> _Instructions to follow_: Whenever a line in the data holds the string "pixel", copy that line.

> _Given data_:
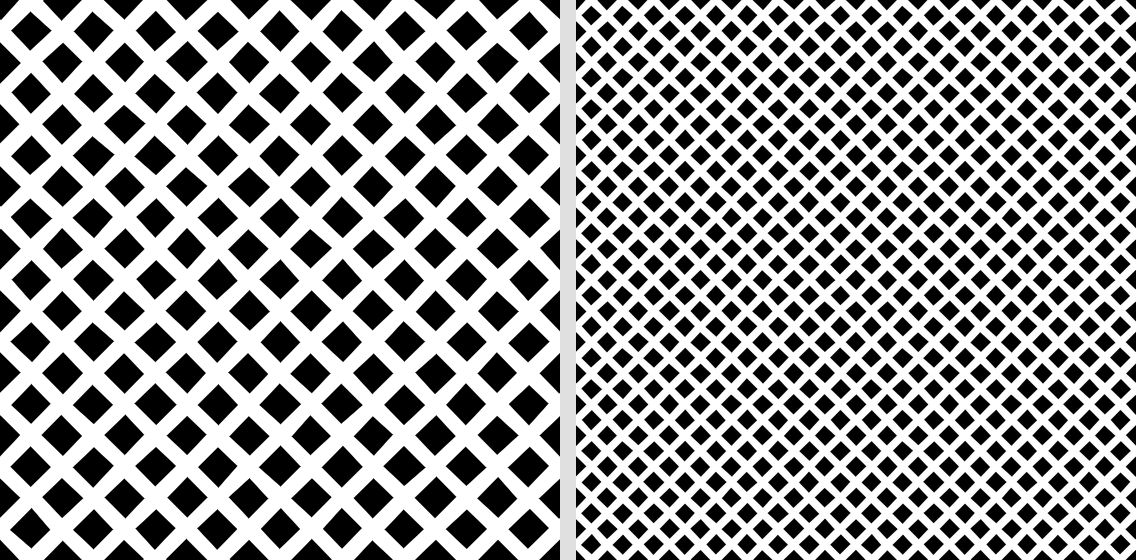
Left, the tile; right, the same tile 2 across and 2 down.
This pattern is drawn by a Shadertoy shader. Its source:

```glsl
const float REPEATS = 9.0;       // lattice cells across and down
const float HALF_DIAGONAL = 0.325; // centre to corner, in cells
const float CORNER_JITTER = 0.016; // greatest corner shift, in cells
const vec3 BAND_COLOR = vec3(1.0);
const vec3 DIAMOND_COLOR = vec3(0.0);

vec2 hash2(vec3 p) {
    vec2 q = vec2(dot(p, vec3(127.1, 311.7, 74.7)),
                  dot(p, vec3(269.5, 183.3, 246.1)));
    return fract(sin(q) * 43758.5453);
}

// Corner k of a diamond, counter-clockwise from the right
vec2 diamondCorner(int k, vec2 id, float layer) {
    float angle = 1.5707963 * float(k);
    vec2 shift = 2.0 * hash2(vec3(id, float(k) + 4.0 * layer)) - 1.0;
    return HALF_DIAGONAL * vec2(cos(angle), sin(angle)) + CORNER_JITTER * shift;
}

// Signed distance to the edges of the uneven diamond in this cell
float diamondDistance(vec2 p, float layer) {
    vec2 id = floor(mod(floor(p) + 0.5, REPEATS));
    vec2 local = fract(p) - 0.5;
    float d = -1.0;
    vec2 a = diamondCorner(0, id, layer);
    for (int k = 1; k <= 4; k++) {
        vec2 b = diamondCorner(k % 4, id, layer);
        vec2 edge = b - a;
        vec2 outward = normalize(vec2(edge.y, -edge.x));
        d = max(d, dot(local - a, outward));
        a = b;
    }
    return d;
}

void mainImage(out vec4 fragColor, in vec2 fragCoord) {
    vec2 p = REPEATS * fragCoord / iResolution.xy;
    float pixel = REPEATS / min(iResolution.x, iResolution.y);

    // Two staggered square lattices
    float d = min(diamondDistance(p, 0.0), diamondDistance(p + 0.5, 1.0));

    float band = clamp(d / pixel + 0.5, 0.0, 1.0);
    fragColor = vec4(mix(DIAMOND_COLOR, BAND_COLOR, band), 1.0);
}
```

> _Worked solution_:
    float pixel = REPEATS / min(iResolution.x, iResolution.y);
    float band = clamp(d / pixel + 0.5, 0.0, 1.0);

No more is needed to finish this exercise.